SeaWorld Fights Ban On Whale-Trainer Interaction 

SeaWorld is now appealing the federal judge’s ruling barring its trainers from getting in the water with killer whales.
Posted at 1:52 PM, Nov 13, 2013

Seaworld says shows like this are essential to its survival.  

But critics say its only a matter of time before killer whales turn on their trainers. (Via NBC

They point to an incident in 2010, when the park’s largest killer whale — a 12,000 pound orca named Tilikum — held veteran trainer Dawn Brancheau under water for a half hour and killed her. Tilikum was also linked to two earlier deaths. (Via CBS

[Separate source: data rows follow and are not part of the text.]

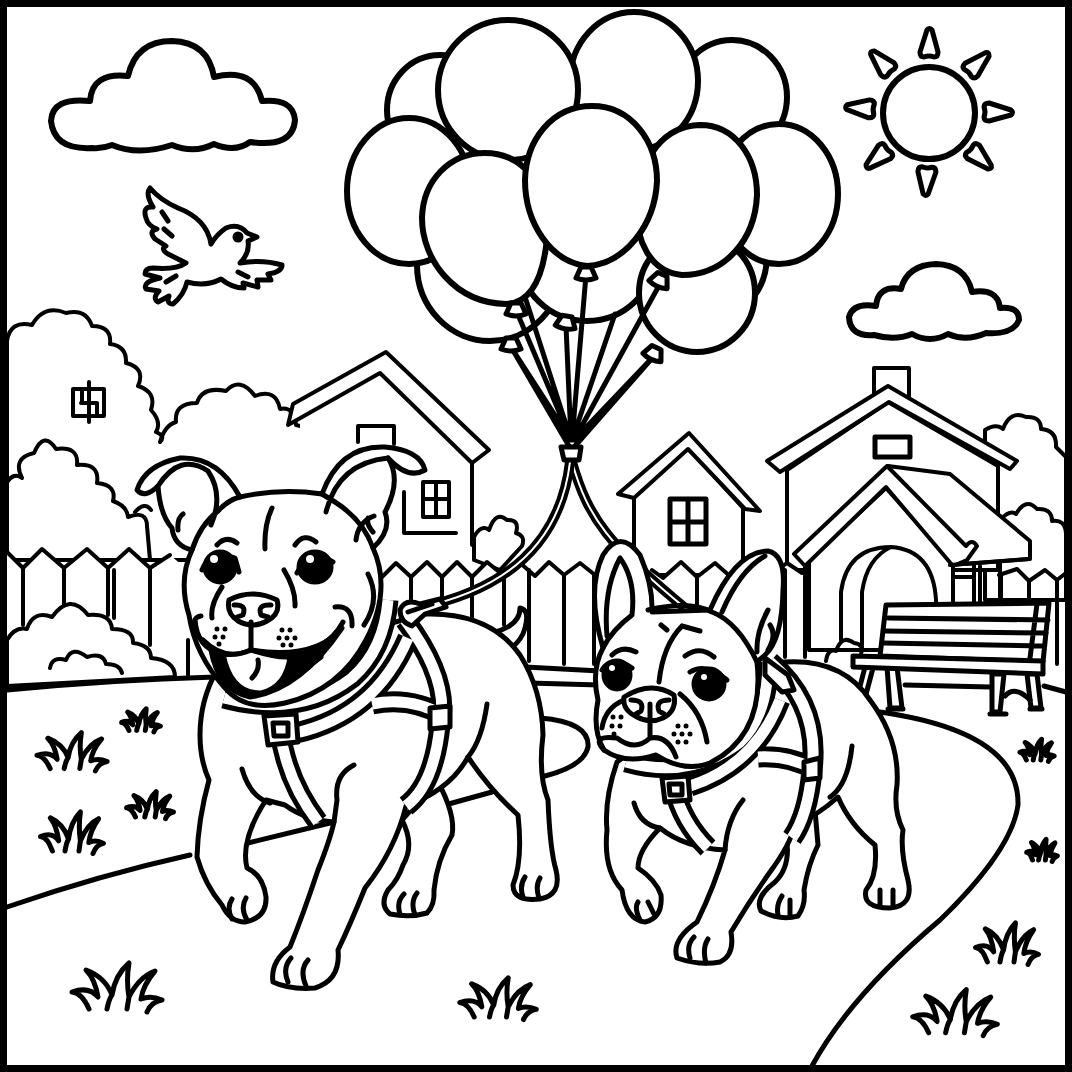
<!DOCTYPE html>
<html lang="en">
<head>
<meta charset="utf-8">
<title>Colouring page: two dogs with balloons</title>
<style>
:root { --ink: #000; --paper: #fff; }
html, body { margin: 0; background: var(--paper); overflow: hidden; }
svg { display: block; width: 1072px; height: 1072px; }
.art { fill: var(--paper); stroke: var(--ink); stroke-width: 4; stroke-linecap: round; stroke-linejoin: round; }
.bold { stroke-width: 6; }
.mid { stroke-width: 5; }
.open { fill: none; }
.solid { fill: var(--ink); }
.glint { fill: var(--paper); stroke: none; }
.dots { fill: none; stroke-width: 5; stroke-dasharray: 0 8; }
.strap-edge { fill: none; stroke-width: 21; stroke-linecap: butt; }
.strap { fill: none; stroke: var(--paper); stroke-width: 11; stroke-linecap: butt; }
.leash-edge { fill: none; stroke-width: 10; }
.leash { fill: none; stroke: var(--paper); stroke-width: 2; }
.frame { fill: none; stroke: var(--ink); stroke-width: 7; }
</style>
</head>
<body>
<svg viewBox="0 0 1072 1072" role="img" aria-label="Two dogs in harnesses walking on a path with a bunch of balloons">
<defs>
  <path id="tuft" vector-effect="non-scaling-stroke" d="M-28 20Q-35 4-45 3Q-28-3-19 8Q-22-10-31-19Q-12-12-5 6Q-2-14 12-26Q9-8 12 8Q22-12 38-18Q26-4 24 10Q34 6 45 11Q34 13 30 23M-10 20Q-8 10-5 6M10 20L12 8"/>
  <path id="ray" d="M-2-82Q0-85 3-82L9-60Q9-55 5-55Q0-57-5-55Q-9-55-9-60Z"/>
  <path id="knot" d="M-5-6L5-6L10 5Q0 9-10 5Z"/>
  <path id="leash-left" d="M570 462C560 545 505 590 418 608"/>
  <path id="leash-right" d="M572 462C588 518 608 545 690 612"/>
  <path id="big-straps" d="M224 698Q300 718 352 678Q384 650 388 600M280 730Q286 780 318 822M296 733Q375 715 408 638M372 704Q410 696 445 716M405 620Q450 680 440 725Q434 785 406 806"/>
  <path id="small-straps" d="M626 762Q690 780 740 742Q768 715 768 662M674 788Q682 822 708 848M690 786Q755 765 780 700M758 757Q790 755 815 770M770 662Q820 705 812 770Q808 815 792 838"/>
</defs>

<g class="art">
  <g id="sky">
    <path class="bold" d="M92 148Q54 150 51 121Q52 97 90 101Q92 72 128 76Q136 41 172 41Q208 42 214 77Q254 67 262 101Q293 98 295 120Q293 148 250 142Q235 153 214 144Q194 154 172 145Q138 156 112 145Q102 149 92 148Z"/>
    <path class="bold" d="M874 335Q850 337 849 317Q853 302 876 306Q878 285 901 289Q907 265 936 264Q966 265 972 292Q998 288 1000 308Q1019 306 1019 320Q1013 335 986 333Q966 342 948 334Q930 344 912 334Q895 341 874 335Z"/>
    <circle class="bold" cx="929" cy="113" r="46"/>
    <g id="sun-rays" class="mid" transform="translate(929 112)">
      <use href="#ray"/><use href="#ray" transform="rotate(45)"/><use href="#ray" transform="rotate(90)"/><use href="#ray" transform="rotate(132)"/><use href="#ray" transform="rotate(182)"/><use href="#ray" transform="rotate(228)"/><use href="#ray" transform="rotate(273)"/><use href="#ray" transform="rotate(316)"/>
    </g>
  </g>

  <g id="bird" class="mid">
    <path d="M211 244Q207 219 178 208Q160 200 150 188Q145 194 153 207Q142 206 146 218Q148 226 157 229Q148 231 155 239L166 246Q160 249 168 254L186 263Q176 270 153 268Q145 268 145 274L160 278Q142 282 146 289L159 291Q152 298 158 302L169 296Q166 304 173 304Q184 295 187 282Q206 287 221 279Q232 288 244 288L243 283L258 287L257 280L271 280L268 274Q282 272 282 265Q262 259 240 263Q250 253 248 241L257 237L247 233Q239 223 226 228Q217 234 211 244Z"/>
    <path class="open" d="M162 212L168 221M164 229L172 236M166 282L176 276M238 272L248 277"/>
    <circle class="solid" cx="238" cy="237" r="3"/>
  </g>

  <g id="trees">
    <path d="M7 341Q10 320 32 325Q44 304 66 313Q86 308 92 326Q112 326 110 344Q127 346 126 363Q146 368 138 386Q157 392 151 410Q162 422 156 432Q166 436 160 442Q165 425 176 422Q174 403 197 403Q202 386 226 391Q240 376 255 396Q276 388 280 409Q294 406 296 425Q312 428 308 442Q327 445 325 467L325 560H7Z"/>
    <path d="M7 482Q14 472 22 478Q12 458 34 453Q44 430 56 449Q79 446 77 465Q100 463 97 483Q117 485 113 501Q127 506 128 517Q147 510 147 526L150 560H7Z"/>
    <path class="open" d="M135 512Q145 501 151 510M73 389H104V416H73ZM89 382V422M81 403H97M82 389V403M97 403V416"/>
    <path d="M474 560V537Q481 524 489 530Q496 510 507 520Q520 519 516 533Q526 536 522 546L500 570Z"/>
    <path d="M985 430Q996 423 1003 429Q1010 410 1026 417Q1041 416 1041 429Q1057 430 1056 447L1066 457V600H985Z"/>
    <path d="M1000 520Q1010 509 1016 514Q1026 497 1037 509Q1052 508 1052 521Q1065 519 1066 533V600H1000Z"/>
  </g>

  <g id="houses">
    <path d="M300 420L380 372L472 462V580H380L300 500Z" stroke="none"/>
    <path class="open" d="M472 463V545M358 442V426H394V444M404 492V533H456M423 482H449V517H423ZM436 482V517M423 499H449"/>
    <path d="M288 425L293 404L386 352L489 450L472 463L380 373Z"/>
    <path d="M634 496L688 448L743 508V575H634Z"/>
    <path d="M689 433L618 494L634 498L688 449L745 509L760 511Z"/>
    <path class="mid" d="M670 499H706V544H670ZM688 499V544M670 522H706"/>
    <path d="M787 470L888 402L998 466V570H787Z"/>
    <path d="M874 396V368H909V396"/>
    <path d="M767 461L888 386L1017 461L1010 469L889 402L780 472Z"/>
    <path class="mid" d="M875 437H910V457H875Z"/>
    <path d="M888 466L950 474L1030 541V559L950 565Z"/>
    <path d="M809 560L886 488L953 563V650H809Z"/>
    <path d="M887 466L794 554L805 566L886 487L953 566L967 560L977 546Q972 538 966 546Z"/>
    <path d="M841 640V592Q847 547 891 547Q933 550 936 600V650H862V592Q867 558 891 547"/>
    <path class="open" d="M953 565V604M974 564V604M980 566V604M953 577H974M950 565L1028 559"/>
  </g>

  <g id="fence">
    <path d="M7 552L23 568L42 549L64 568L87 549L108 568L129 549L150 568L170 555L190 572V680H7Z" stroke="none"/>
    <path class="open" d="M7 552L23 568L42 549L64 568L87 549L108 568L129 549L150 568L170 555M23 568V625M64 568V610M108 568V615M114 570V618M150 568V645M188 640V676"/>
    <path d="M381 578L396 563L411 577L427 562L442 577L457 562L472 577L487 562L504 576L519 562L535 576L549 562L564 575L580 563L595 575V670H381Z" stroke="none"/>
    <path class="open" d="M381 578L396 563L411 577L427 562L442 577L457 562L472 577L487 562L504 576L519 562L535 576L549 562L564 575L580 563L595 575M411 577V600M442 577V600M472 577V620M504 576V625M529 570V661M564 575V664M594 575V664"/>
    <path d="M652 570L663 578L681 562L697 577L715 563L731 577L752 562L768 577L787 563L804 573V664H652Z" stroke="none"/>
    <path class="open" d="M652 570L663 578L681 562L697 577L715 563L731 577L752 562L768 577L787 563L802 573M697 577V605M785 570V657M805 567V657M999 575L1017 569L1029 581L1045 570L1057 580L1066 573M1001 575V604M1029 581V604M1057 580V664"/>
  </g>

  <g id="bushes">
    <path d="M7 640Q15 626 27 629Q33 610 52 617Q70 592 88 615Q111 613 112 629Q134 629 133 643Q151 645 151 658Q175 660 175 677L7 686Z"/>
    <path class="open" d="M50 668Q52 656 66 660Q72 645 87 657Q103 652 106 664Q120 664 122 673M826 661Q828 648 836 651Q842 634 854 643Q864 644 861 654"/>
  </g>

  <path id="path-edges" class="open mid" d="M7 690Q110 680 215 677M525 667L600 671M528 683L600 685M7 907Q100 875 190 855M248 843L330 823M445 805L492 792M540 718Q590 722 588 747Q584 766 545 776M880 712Q1020 732 1018 805Q1012 850 940 920Q850 996 812 1066M1044 686L1066 692M905 685L990 687"/>

  <g id="bench" class="mid">
    <path d="M865 667L873 668L865 698H857ZM887 667H897L902 708H890ZM992 674H1004L1000 712H992ZM1027 674H1037L1041 708H1031Z"/>
    <path class="open" d="M888 709H903M990 714H1006M1030 709H1042M1005 696Q1015 685 1030 700"/>
    <path d="M886 605L1049 603L1043 662L880 656Z"/>
    <path class="open" d="M888 618L1048 620M884 631L1046 633M883 643L1044 646M1037 604L1030 658"/>
    <path d="M853 656L1043 661V674L853 667Z"/>
  </g>

  <g id="grass" class="open mid">
    <use href="#tuft" transform="translate(117 989)"/>
    <use href="#tuft" transform="translate(498 1000) scale(.85)"/>
    <use href="#tuft" transform="translate(955 1014) scale(.94)"/>
    <use href="#tuft" transform="translate(1007 945) scale(.7 .85)"/>
    <use href="#tuft" transform="translate(72 753) scale(.78)"/>
    <use href="#tuft" transform="translate(72 834) scale(.7 .85)"/>
    <use href="#tuft" transform="translate(150 806) scale(.52 .55)"/>
    <use href="#tuft" transform="translate(141 721) scale(.43 .47)"/>
    <use href="#tuft" transform="translate(1037 751) scale(.38 .45)"/>
    <use href="#tuft" transform="translate(1042 851) scale(.34 .45)"/>
  </g>

  <g id="balloons" class="bold">
    <ellipse cx="440" cy="110" rx="53" ry="55"/>
    <ellipse cx="732" cy="97" rx="55" ry="57"/>
    <ellipse cx="720" cy="255" rx="47" ry="60"/>
    <ellipse cx="490" cy="265" rx="73" ry="76"/>
    <ellipse cx="587" cy="255" rx="68" ry="66"/>
    <ellipse cx="697" cy="293" rx="58" ry="59"/>
    <path id="strings" class="open mid" d="M516 310L571 440L511 347L569 446M526 300L571 440L566 326M586 275L572 440L615 314M661 282L574 440L654 356L575 446"/>
    <ellipse cx="409" cy="191" rx="62" ry="73"/>
    <ellipse cx="779" cy="194" rx="59" ry="70"/>
    <ellipse cx="634" cy="81" rx="64" ry="69"/>
    <ellipse cx="508" cy="90" rx="70" ry="70"/>
    <path d="M700 125C735 125 757 157 757 195C755 240 725 275 682 275C650 272 635 240 637 205C640 155 665 126 700 125Z"/>
    <path d="M485 153C522 153 548 185 548 225C546 265 536 303 506 304C455 303 422 260 422 218C423 180 450 153 485 153Z"/>
    <path d="M592 106C632 106 657 142 657 181C655 225 625 264 587 266C550 262 525 222 525 180C526 140 552 106 592 106Z"/>
    <g class="mid">
      <use href="#knot" transform="translate(516 309)"/><use href="#knot" transform="translate(511 344)"/><use href="#knot" transform="translate(566 322) rotate(10)"/><use href="#knot" transform="translate(586 273)"/><use href="#knot" transform="translate(660 280) rotate(24)"/><use href="#knot" transform="translate(654 353) rotate(25)"/>
    </g>
  </g>
  <use class="leash-edge" href="#leash-right"/><use class="leash" href="#leash-right"/>

  <g id="small-dog" class="mid">
    <path d="M785 830Q793 865 775 882Q754 898 761 911Q780 921 798 916Q806 905 804 890Q808 865 818 845L815 810Z"/>
    <path d="M775 663Q840 655 870 700Q900 740 897 785Q893 810 903 830Q900 850 908 880Q914 906 890 908Q862 908 866 890Q878 875 875 845Q850 825 838 797Q818 815 795 825Q790 845 770 872Q750 900 731 932Q735 955 720 962Q700 966 677 958Q671 940 697 922Q715 885 725 850Q685 848 660 828Q638 850 638 868Q656 880 661 895Q663 918 645 922Q626 920 622 890Q603 870 607 830Q604 800 617 762L700 700Z"/>
    <path class="open" d="M852 746Q848 785 830 797M634 803Q640 825 660 828M743 800Q727 820 725 850M880 905V890M893 906V890M778 915Q776 905 782 896M790 917V900M690 958Q686 945 694 937M706 963Q702 948 708 939M640 920Q634 908 638 902M654 914L648 902"/>
    <use class="strap-edge" href="#small-straps"/><use class="strap" href="#small-straps"/>
    <path d="M765 658L788 675L794 690L782 692L765 675ZM804 762L820 758V778L804 780Z"/>
    <path d="M662 778L688 776L690 800L665 802ZM669 784H682V795H670Z"/>
    <path d="M603 648Q586 590 603 555Q620 528 640 555Q653 585 652 612L710 610Q735 552 768 551Q786 555 783 590Q782 640 765 655L757 662Q765 735 710 763Q685 773 656 755Q625 765 604 750Q592 730 598 700Q591 670 603 648Z"/>
    <path class="open" d="M603 648Q612 630 632 615Q636 580 620 558Q603 590 607 636M648 610Q690 600 712 612Q738 622 757 662M722 612Q740 570 765 556M757 652Q756 632 768 610M768 650Q777 635 770 625M682 626Q663 645 659 682M682 626L700 631M661 625L667 630M685 656Q700 645 714 657M612 655Q622 645 636 652M680 694Q702 712 707 742M624 700Q605 708 602 728M650 718V738M604 750Q590 735 617 738Q635 752 650 738Q668 735 676 757"/>
    <ellipse class="solid" cx="617" cy="675" rx="13" ry="14"/><ellipse class="solid" cx="709" cy="684" rx="15" ry="15"/>
    <path class="open" d="M602 670Q612 654 632 668M690 672Q706 662 727 680"/>
    <circle class="glint" cx="612" cy="668" r="3"/><circle class="glint" cx="704" cy="677" r="3"/>
    <path d="M624 697Q651 680 674 695Q677 711 663 718Q650 724 637 717Q622 710 624 697Z"/>
    <path class="open" d="M631 700Q645 700 641 711L636 714M669 700Q655 700 659 711L664 714M650 704V720"/>
    <path class="dots" d="M613 717H624M612 726H624M614 734H620M678 726H691M674 734H691M678 742H687"/>
  </g>

  <g id="big-dog" class="mid">
    <path d="M495 632Q520 625 520 608Q530 610 525 628Q522 640 511 648Z"/>
    <path d="M402 820Q415 845 403 865Q398 880 388 890Q379 905 390 914Q410 918 427 913Q435 905 434 890Q437 860 452 835Q456 815 437 780Z"/>
    <path d="M425 614Q490 612 520 655Q542 690 543 735Q538 775 548 800Q550 850 556 870Q562 895 540 899Q513 902 513 885Q523 860 518 815Q490 790 468 757Q450 790 406 806Q395 850 365 888Q350 925 338 950Q341 980 315 988Q290 990 273 982Q270 962 290 947Q303 915 318 870Q330 840 334 822Q305 820 285 805L266 800Q240 840 247 868Q263 875 266 897Q267 918 245 922Q230 922 222 905Q205 885 197 857Q198 820 209 780Q200 760 200 735Q200 700 217 670Z"/>
    <path class="open" d="M487 704Q482 740 468 757M242 769Q250 797 270 803M354 765Q334 775 337 800L334 822M523 897Q519 886 525 877M539 898Q535 886 540 878M400 914Q396 902 404 894M415 915Q410 902 417 893M288 982Q282 968 291 958M306 986Q299 970 308 960M232 919Q226 908 232 899M247 920Q240 908 246 898"/>
    <use class="strap-edge" href="#big-straps"/><use class="strap" href="#big-straps"/>
    <path d="M430 708L450 706V727L430 729ZM264 716L296 714L298 742L268 745ZM273 723H288V736H274Z"/>
    <path d="M192 550Q174 546 172 528Q160 515 158 486Q145 499 137 490Q145 465 180 458Q218 456 240 497Q280 488 322 494Q340 445 385 447Q420 450 425 470Q408 480 388 458Q402 480 385 512Q392 530 373 548Q392 590 366 640Q340 690 285 703Q245 712 225 688Q195 655 189 615Q178 580 192 550Z"/>
    <path class="open" d="M158 486Q180 452 208 471Q224 495 211 525M192 550Q200 525 218 511Q228 500 240 497M178 530Q177 518 183 514M326 512Q338 463 388 458M322 494L335 502Q363 520 373 548M356 540Q358 522 374 516M373 532Q366 524 368 518M272 508Q264 525 265 549M217 545Q226 535 237 543M295 545Q304 532 316 542M284 570Q296 590 295 606M222 587Q210 605 212 618M368 574Q381 600 364 625"/>
    <ellipse class="solid" cx="220" cy="567" rx="15" ry="15"/><ellipse class="solid" cx="315" cy="567" rx="16" ry="15"/>
    <path class="open" d="M202 570Q210 549 235 558L239 572M297 573Q310 548 333 562"/>
    <circle class="glint" cx="214" cy="559" r="4"/><circle class="glint" cx="310" cy="559" r="4"/>
    <path d="M229 600Q252 588 277 600Q281 614 267 621Q253 629 238 621Q226 613 229 600Z"/>
    <path class="open" d="M234 605Q247 604 243 615L237 617M271 605Q257 604 261 615L268 617M251 622V650"/>
    <path class="solid" d="M211 650Q218 690 250 697Q300 690 342 628Q315 660 251 650Q225 662 203 640Z"/>
    <path d="M223 654Q238 656 251 650Q275 658 290 657Q286 687 261 693Q231 694 223 654Z"/>
    <path class="open" d="M258 660Q260 670 252 678M195 620Q197 648 222 654M251 650Q320 665 343 622M335 607Q353 605 352 626M292 672Q308 668 321 657M201 616Q192 617 195 629"/>
    <path class="dots" d="M217 629H226M215 637H230M219 644H226M282 630H296M279 638H298M283 645H292"/>
  </g>

  <use class="leash-edge" href="#leash-left"/><use class="leash" href="#leash-left"/>
  <path id="leash-clip" class="mid" d="M400 610Q405 598 420 604L440 599L446 607L425 614L412 626Q400 622 400 610ZM408 612L432 604"/>
  <path id="bunch-tie" class="mid" d="M561 447L581 447L579 460L564 460Z"/>
</g>
<rect class="frame" x="3.5" y="3.5" width="1065" height="1065"/>
</svg>
</body>
</html>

​​A year later federal safety regulators sued SeaWorld for violating workplace safety laws. A court then banned trainers from getting in the water with the whales. (Via YouTube / John Milton

Seaworld is now appealing the federal judge’s ruling, on the grounds the decision is bad for business. A labor attorney not involved in the case, told CNN, the decades-old theme park has a strong case:

“They’re taking the position that this isn’t just the way we do work, it’s our product.” (Via CNN

SeaWorld attorney Eugene Scalia, son of Supreme Court justice Antonin Scalia, argued the government has no more right to regulate SeaWorld than it does speed limits in NASCAR and tackling in the NFL. (Via ABC,  ESPN, Fox Sports

As for the Labor Department, it argues trying to domesticate the ocean’s top predator “defiantly ignores reality" and puts the trainers at risk. (Via U.S. Court of Appeals

But as some have pointed out, there’s a bigger issue at stake — the health and safety of the whales themselves, as documented in the recent documentary Blackfish.

“All whales in captivity are psychologically traumatized, it’s not just Tilikum.”

“If you were in a bathtub for 25 years, don’t you think you’d get a little psychotic.”  (Via Magnolia Pictures / "Blackfish"

Experts argue the stress of keeping killer whales in concrete tanks, separated from their families fosters aggressive behavior. They point out there’s no record of an orca harming a human in the wild. (Via National Geographic)  

SeaWorld's appeal would affect all of its parks and attractions throughout the U.S. The court's ruling its not immediately expected.